(Stored data entries)
--

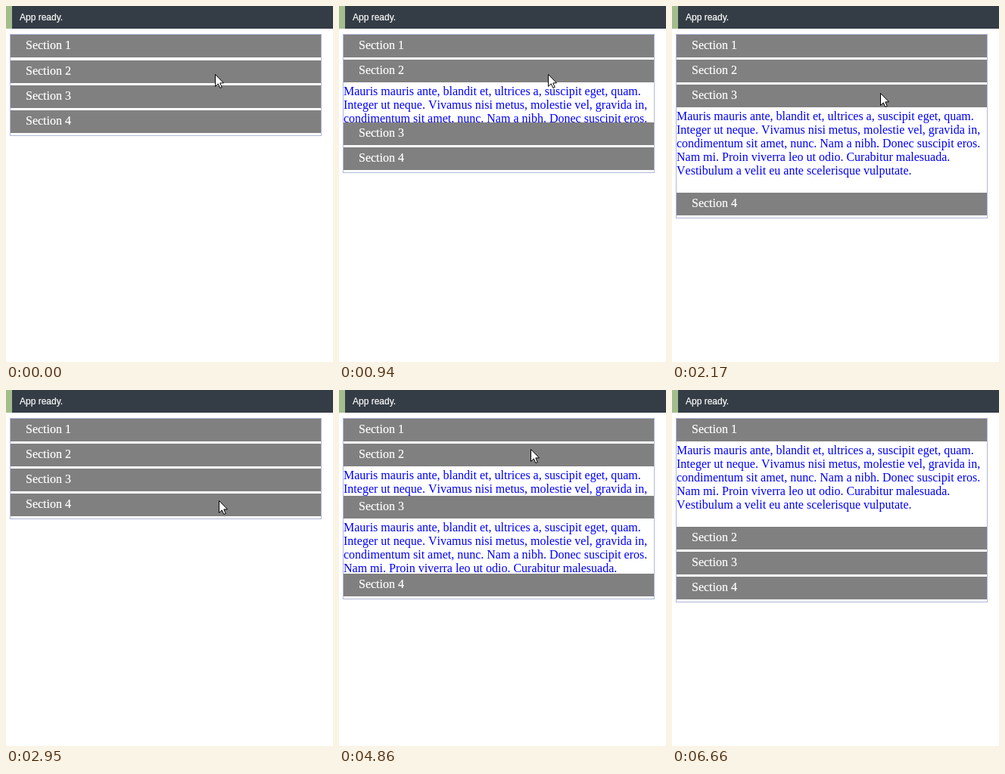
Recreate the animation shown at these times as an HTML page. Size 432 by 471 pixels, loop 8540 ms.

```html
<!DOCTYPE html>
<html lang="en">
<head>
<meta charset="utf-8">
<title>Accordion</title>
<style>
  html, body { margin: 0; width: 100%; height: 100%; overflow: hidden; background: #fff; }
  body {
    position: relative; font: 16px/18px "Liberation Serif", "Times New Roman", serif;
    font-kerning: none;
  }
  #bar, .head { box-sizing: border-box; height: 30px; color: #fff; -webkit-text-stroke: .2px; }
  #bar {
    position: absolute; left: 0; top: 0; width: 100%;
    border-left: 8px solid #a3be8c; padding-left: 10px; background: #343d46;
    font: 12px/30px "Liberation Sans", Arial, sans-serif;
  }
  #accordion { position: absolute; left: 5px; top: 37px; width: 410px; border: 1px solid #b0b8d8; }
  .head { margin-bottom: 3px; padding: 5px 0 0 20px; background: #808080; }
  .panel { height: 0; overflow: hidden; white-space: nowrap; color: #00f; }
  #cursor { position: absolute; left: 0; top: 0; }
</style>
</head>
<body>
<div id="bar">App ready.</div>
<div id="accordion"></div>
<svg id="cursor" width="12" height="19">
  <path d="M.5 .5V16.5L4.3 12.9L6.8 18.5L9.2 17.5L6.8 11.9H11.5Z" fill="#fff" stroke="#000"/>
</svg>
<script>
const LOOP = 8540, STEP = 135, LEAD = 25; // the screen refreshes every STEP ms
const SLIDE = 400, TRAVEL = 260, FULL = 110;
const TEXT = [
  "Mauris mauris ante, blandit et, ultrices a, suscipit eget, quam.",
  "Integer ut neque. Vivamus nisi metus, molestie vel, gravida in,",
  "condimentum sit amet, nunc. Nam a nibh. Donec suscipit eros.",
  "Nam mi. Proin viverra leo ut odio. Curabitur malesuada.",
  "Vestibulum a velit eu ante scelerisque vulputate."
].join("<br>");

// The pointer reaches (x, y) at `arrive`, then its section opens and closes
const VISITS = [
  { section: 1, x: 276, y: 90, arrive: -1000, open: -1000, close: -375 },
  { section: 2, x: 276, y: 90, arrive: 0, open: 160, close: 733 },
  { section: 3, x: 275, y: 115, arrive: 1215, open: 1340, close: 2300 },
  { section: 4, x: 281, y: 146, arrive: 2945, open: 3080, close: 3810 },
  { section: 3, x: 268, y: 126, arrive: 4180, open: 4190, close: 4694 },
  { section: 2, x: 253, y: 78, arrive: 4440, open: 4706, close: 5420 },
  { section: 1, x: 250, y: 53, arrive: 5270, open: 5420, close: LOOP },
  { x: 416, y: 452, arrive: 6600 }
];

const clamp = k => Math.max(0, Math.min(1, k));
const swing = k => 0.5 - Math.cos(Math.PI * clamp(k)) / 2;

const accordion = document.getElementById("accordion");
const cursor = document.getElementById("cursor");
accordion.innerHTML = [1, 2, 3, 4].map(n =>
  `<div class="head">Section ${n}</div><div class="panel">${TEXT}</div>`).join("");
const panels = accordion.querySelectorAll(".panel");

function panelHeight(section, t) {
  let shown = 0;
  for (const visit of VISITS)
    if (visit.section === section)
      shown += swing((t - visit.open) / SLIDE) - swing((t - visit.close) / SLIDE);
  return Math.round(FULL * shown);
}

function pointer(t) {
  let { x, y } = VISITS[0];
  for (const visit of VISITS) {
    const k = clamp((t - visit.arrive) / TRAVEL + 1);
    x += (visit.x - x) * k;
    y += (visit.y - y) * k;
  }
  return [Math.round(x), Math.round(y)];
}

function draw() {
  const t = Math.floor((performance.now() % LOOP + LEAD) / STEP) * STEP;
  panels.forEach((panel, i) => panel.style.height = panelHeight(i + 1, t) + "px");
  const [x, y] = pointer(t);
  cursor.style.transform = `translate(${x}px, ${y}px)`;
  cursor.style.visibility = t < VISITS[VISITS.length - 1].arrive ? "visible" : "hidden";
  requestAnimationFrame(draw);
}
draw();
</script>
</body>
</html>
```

--

(YOUR GOAL) For each line above that includes "arrive", make a copy.

(SOLUTION FOR THIS TASK)
// The pointer reaches (x, y) at `arrive`, then its section opens and closes
  { section: 1, x: 276, y: 90, arrive: -1000, open: -1000, close: -375 },
  { section: 2, x: 276, y: 90, arrive: 0, open: 160, close: 733 },
  { section: 3, x: 275, y: 115, arrive: 1215, open: 1340, close: 2300 },
  { section: 4, x: 281, y: 146, arrive: 2945, open: 3080, close: 3810 },
  { section: 3, x: 268, y: 126, arrive: 4180, open: 4190, close: 4694 },
  { section: 2, x: 253, y: 78, arrive: 4440, open: 4706, close: 5420 },
  { section: 1, x: 250, y: 53, arrive: 5270, open: 5420, close: LOOP },
  { x: 416, y: 452, arrive: 6600 }
    const k = clamp((t - visit.arrive) / TRAVEL + 1);
  cursor.style.visibility = t < VISITS[VISITS.length - 1].arrive ? "visible" : "hidden";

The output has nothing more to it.